• _Problem_: What is needed here is an exact copy of every entry.

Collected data
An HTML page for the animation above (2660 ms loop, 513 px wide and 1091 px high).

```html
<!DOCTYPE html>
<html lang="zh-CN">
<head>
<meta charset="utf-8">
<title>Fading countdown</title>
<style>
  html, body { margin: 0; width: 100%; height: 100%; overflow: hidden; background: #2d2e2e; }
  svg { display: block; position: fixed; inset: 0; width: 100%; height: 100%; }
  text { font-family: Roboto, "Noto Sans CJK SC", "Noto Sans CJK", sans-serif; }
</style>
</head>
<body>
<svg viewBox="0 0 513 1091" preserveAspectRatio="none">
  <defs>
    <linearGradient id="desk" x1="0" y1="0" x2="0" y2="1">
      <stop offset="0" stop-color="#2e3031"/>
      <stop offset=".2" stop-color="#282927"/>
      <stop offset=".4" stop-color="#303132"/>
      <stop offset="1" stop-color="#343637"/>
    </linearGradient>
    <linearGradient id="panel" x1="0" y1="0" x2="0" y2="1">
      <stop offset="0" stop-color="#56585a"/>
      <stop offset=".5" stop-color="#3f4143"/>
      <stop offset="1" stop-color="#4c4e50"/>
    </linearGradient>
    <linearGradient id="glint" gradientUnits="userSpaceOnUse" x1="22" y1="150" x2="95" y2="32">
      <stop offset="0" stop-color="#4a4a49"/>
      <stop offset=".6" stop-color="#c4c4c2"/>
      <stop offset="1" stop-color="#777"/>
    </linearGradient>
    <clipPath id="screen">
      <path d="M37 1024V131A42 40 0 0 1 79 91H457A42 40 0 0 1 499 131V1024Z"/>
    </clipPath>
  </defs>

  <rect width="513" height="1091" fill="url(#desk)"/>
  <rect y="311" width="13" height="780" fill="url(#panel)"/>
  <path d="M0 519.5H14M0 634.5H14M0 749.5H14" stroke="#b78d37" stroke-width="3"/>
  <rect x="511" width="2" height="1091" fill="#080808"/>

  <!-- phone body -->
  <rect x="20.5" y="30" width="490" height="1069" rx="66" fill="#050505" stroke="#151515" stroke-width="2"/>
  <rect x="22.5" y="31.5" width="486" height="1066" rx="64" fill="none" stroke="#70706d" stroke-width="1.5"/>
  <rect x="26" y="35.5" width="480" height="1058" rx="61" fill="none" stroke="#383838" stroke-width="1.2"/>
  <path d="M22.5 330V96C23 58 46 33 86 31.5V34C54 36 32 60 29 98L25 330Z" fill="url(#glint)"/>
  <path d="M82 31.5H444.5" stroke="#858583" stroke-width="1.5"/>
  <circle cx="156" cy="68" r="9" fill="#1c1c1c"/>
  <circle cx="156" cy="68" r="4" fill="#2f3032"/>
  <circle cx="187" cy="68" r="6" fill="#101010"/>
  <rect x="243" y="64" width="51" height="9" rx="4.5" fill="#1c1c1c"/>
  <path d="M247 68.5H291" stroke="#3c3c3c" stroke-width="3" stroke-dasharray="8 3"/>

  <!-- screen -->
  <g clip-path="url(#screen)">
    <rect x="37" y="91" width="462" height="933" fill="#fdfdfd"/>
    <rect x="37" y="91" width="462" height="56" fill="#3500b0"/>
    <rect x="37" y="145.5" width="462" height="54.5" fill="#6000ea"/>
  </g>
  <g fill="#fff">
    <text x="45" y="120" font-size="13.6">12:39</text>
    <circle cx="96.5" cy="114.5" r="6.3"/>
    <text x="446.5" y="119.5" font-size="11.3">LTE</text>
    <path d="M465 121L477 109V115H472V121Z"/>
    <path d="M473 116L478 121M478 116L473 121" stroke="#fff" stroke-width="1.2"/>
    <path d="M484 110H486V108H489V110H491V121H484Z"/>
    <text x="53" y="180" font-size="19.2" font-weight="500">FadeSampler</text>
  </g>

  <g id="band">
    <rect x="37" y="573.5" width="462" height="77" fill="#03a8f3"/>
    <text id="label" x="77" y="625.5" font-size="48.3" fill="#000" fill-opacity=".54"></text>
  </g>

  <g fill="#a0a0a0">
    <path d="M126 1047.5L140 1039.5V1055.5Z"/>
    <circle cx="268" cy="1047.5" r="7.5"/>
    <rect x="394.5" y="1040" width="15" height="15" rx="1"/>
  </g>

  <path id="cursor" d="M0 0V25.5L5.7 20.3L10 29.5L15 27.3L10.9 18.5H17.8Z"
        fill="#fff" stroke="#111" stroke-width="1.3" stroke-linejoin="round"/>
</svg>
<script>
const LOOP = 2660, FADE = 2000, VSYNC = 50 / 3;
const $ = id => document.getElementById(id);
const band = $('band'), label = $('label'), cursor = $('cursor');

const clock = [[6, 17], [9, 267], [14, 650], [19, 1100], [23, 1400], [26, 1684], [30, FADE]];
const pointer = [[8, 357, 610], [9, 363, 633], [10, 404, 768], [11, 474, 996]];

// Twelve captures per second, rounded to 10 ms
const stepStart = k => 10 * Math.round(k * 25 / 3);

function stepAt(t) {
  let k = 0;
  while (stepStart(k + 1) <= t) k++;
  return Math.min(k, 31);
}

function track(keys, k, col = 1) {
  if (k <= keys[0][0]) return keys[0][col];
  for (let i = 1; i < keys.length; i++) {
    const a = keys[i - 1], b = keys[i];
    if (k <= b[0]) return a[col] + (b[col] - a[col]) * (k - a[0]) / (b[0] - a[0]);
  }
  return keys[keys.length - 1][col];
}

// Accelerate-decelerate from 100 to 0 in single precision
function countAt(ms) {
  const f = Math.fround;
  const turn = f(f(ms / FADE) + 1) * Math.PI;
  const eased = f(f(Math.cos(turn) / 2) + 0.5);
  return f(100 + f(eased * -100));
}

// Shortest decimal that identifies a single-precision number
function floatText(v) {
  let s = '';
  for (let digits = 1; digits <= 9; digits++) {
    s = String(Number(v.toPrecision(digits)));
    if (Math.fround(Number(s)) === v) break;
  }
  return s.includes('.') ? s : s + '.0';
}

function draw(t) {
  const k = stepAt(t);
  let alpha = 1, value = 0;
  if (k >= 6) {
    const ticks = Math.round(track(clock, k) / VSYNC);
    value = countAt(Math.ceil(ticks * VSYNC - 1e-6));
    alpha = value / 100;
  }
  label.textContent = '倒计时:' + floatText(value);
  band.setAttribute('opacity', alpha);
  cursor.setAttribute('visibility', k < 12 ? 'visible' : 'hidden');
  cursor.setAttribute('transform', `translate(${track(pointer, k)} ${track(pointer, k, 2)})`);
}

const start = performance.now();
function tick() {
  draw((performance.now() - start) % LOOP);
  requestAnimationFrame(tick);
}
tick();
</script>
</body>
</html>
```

• _Final answer_:
An HTML page for the animation above (2660 ms loop, 513 px wide and 1091 px high).

```html
<!DOCTYPE html>
<html lang="zh-CN">
<head>
<meta charset="utf-8">
<title>Fading countdown</title>
<style>
  html, body { margin: 0; width: 100%; height: 100%; overflow: hidden; background: #2d2e2e; }
  svg { display: block; position: fixed; inset: 0; width: 100%; height: 100%; }
  text { font-family: Roboto, "Noto Sans CJK SC", "Noto Sans CJK", sans-serif; }
</style>
</head>
<body>
<svg viewBox="0 0 513 1091" preserveAspectRatio="none">
  <defs>
    <linearGradient id="desk" x1="0" y1="0" x2="0" y2="1">
      <stop offset="0" stop-color="#2e3031"/>
      <stop offset=".2" stop-color="#282927"/>
      <stop offset=".4" stop-color="#303132"/>
      <stop offset="1" stop-color="#343637"/>
    </linearGradient>
    <linearGradient id="panel" x1="0" y1="0" x2="0" y2="1">
      <stop offset="0" stop-color="#56585a"/>
      <stop offset=".5" stop-color="#3f4143"/>
      <stop offset="1" stop-color="#4c4e50"/>
    </linearGradient>
    <linearGradient id="glint" gradientUnits="userSpaceOnUse" x1="22" y1="150" x2="95" y2="32">
      <stop offset="0" stop-color="#4a4a49"/>
      <stop offset=".6" stop-color="#c4c4c2"/>
      <stop offset="1" stop-color="#777"/>
    </linearGradient>
    <clipPath id="screen">
      <path d="M37 1024V131A42 40 0 0 1 79 91H457A42 40 0 0 1 499 131V1024Z"/>
    </clipPath>
  </defs>

  <rect width="513" height="1091" fill="url(#desk)"/>
  <rect y="311" width="13" height="780" fill="url(#panel)"/>
  <path d="M0 519.5H14M0 634.5H14M0 749.5H14" stroke="#b78d37" stroke-width="3"/>
  <rect x="511" width="2" height="1091" fill="#080808"/>

  <!-- phone body -->
  <rect x="20.5" y="30" width="490" height="1069" rx="66" fill="#050505" stroke="#151515" stroke-width="2"/>
  <rect x="22.5" y="31.5" width="486" height="1066" rx="64" fill="none" stroke="#70706d" stroke-width="1.5"/>
  <rect x="26" y="35.5" width="480" height="1058" rx="61" fill="none" stroke="#383838" stroke-width="1.2"/>
  <path d="M22.5 330V96C23 58 46 33 86 31.5V34C54 36 32 60 29 98L25 330Z" fill="url(#glint)"/>
  <path d="M82 31.5H444.5" stroke="#858583" stroke-width="1.5"/>
  <circle cx="156" cy="68" r="9" fill="#1c1c1c"/>
  <circle cx="156" cy="68" r="4" fill="#2f3032"/>
  <circle cx="187" cy="68" r="6" fill="#101010"/>
  <rect x="243" y="64" width="51" height="9" rx="4.5" fill="#1c1c1c"/>
  <path d="M247 68.5H291" stroke="#3c3c3c" stroke-width="3" stroke-dasharray="8 3"/>

  <!-- screen -->
  <g clip-path="url(#screen)">
    <rect x="37" y="91" width="462" height="933" fill="#fdfdfd"/>
    <rect x="37" y="91" width="462" height="56" fill="#3500b0"/>
    <rect x="37" y="145.5" width="462" height="54.5" fill="#6000ea"/>
  </g>
  <g fill="#fff">
    <text x="45" y="120" font-size="13.6">12:39</text>
    <circle cx="96.5" cy="114.5" r="6.3"/>
    <text x="446.5" y="119.5" font-size="11.3">LTE</text>
    <path d="M465 121L477 109V115H472V121Z"/>
    <path d="M473 116L478 121M478 116L473 121" stroke="#fff" stroke-width="1.2"/>
    <path d="M484 110H486V108H489V110H491V121H484Z"/>
    <text x="53" y="180" font-size="19.2" font-weight="500">FadeSampler</text>
  </g>

  <g id="band">
    <rect x="37" y="573.5" width="462" height="77" fill="#03a8f3"/>
    <text id="label" x="77" y="625.5" font-size="48.3" fill="#000" fill-opacity=".54"></text>
  </g>

  <g fill="#a0a0a0">
    <path d="M126 1047.5L140 1039.5V1055.5Z"/>
    <circle cx="268" cy="1047.5" r="7.5"/>
    <rect x="394.5" y="1040" width="15" height="15" rx="1"/>
  </g>

  <path id="cursor" d="M0 0V25.5L5.7 20.3L10 29.5L15 27.3L10.9 18.5H17.8Z"
        fill="#fff" stroke="#111" stroke-width="1.3" stroke-linejoin="round"/>
</svg>
<script>
const LOOP = 2660, FADE = 2000, VSYNC = 50 / 3;
const $ = id => document.getElementById(id);
const band = $('band'), label = $('label'), cursor = $('cursor');

const clock = [[6, 17], [9, 267], [14, 650], [19, 1100], [23, 1400], [26, 1684], [30, FADE]];
const pointer = [[8, 357, 610], [9, 363, 633], [10, 404, 768], [11, 474, 996]];

// Twelve captures per second, rounded to 10 ms
const stepStart = k => 10 * Math.round(k * 25 / 3);

function stepAt(t) {
  let k = 0;
  while (stepStart(k + 1) <= t) k++;
  return Math.min(k, 31);
}

function track(keys, k, col = 1) {
  if (k <= keys[0][0]) return keys[0][col];
  for (let i = 1; i < keys.length; i++) {
    const a = keys[i - 1], b = keys[i];
    if (k <= b[0]) return a[col] + (b[col] - a[col]) * (k - a[0]) / (b[0] - a[0]);
  }
  return keys[keys.length - 1][col];
}

// Accelerate-decelerate from 100 to 0 in single precision
function countAt(ms) {
  const f = Math.fround;
  const turn = f(f(ms / FADE) + 1) * Math.PI;
  const eased = f(f(Math.cos(turn) / 2) + 0.5);
  return f(100 + f(eased * -100));
}

// Shortest decimal that identifies a single-precision number
function floatText(v) {
  let s = '';
  for (let digits = 1; digits <= 9; digits++) {
    s = String(Number(v.toPrecision(digits)));
    if (Math.fround(Number(s)) === v) break;
  }
  return s.includes('.') ? s : s + '.0';
}

function draw(t) {
  const k = stepAt(t);
  let alpha = 1, value = 0;
  if (k >= 6) {
    const ticks = Math.round(track(clock, k) / VSYNC);
    value = countAt(Math.ceil(ticks * VSYNC - 1e-6));
    alpha = value / 100;
  }
  label.textContent = '倒计时:' + floatText(value);
  band.setAttribute('opacity', alpha);
  cursor.setAttribute('visibility', k < 12 ? 'visible' : 'hidden');
  cursor.setAttribute('transform', `translate(${track(pointer, k)} ${track(pointer, k, 2)})`);
}

const start = performance.now();
function tick() {
  draw((performance.now() - start) % LOOP);
  requestAnimationFrame(tick);
}
tick();
</script>
</body>
</html>
```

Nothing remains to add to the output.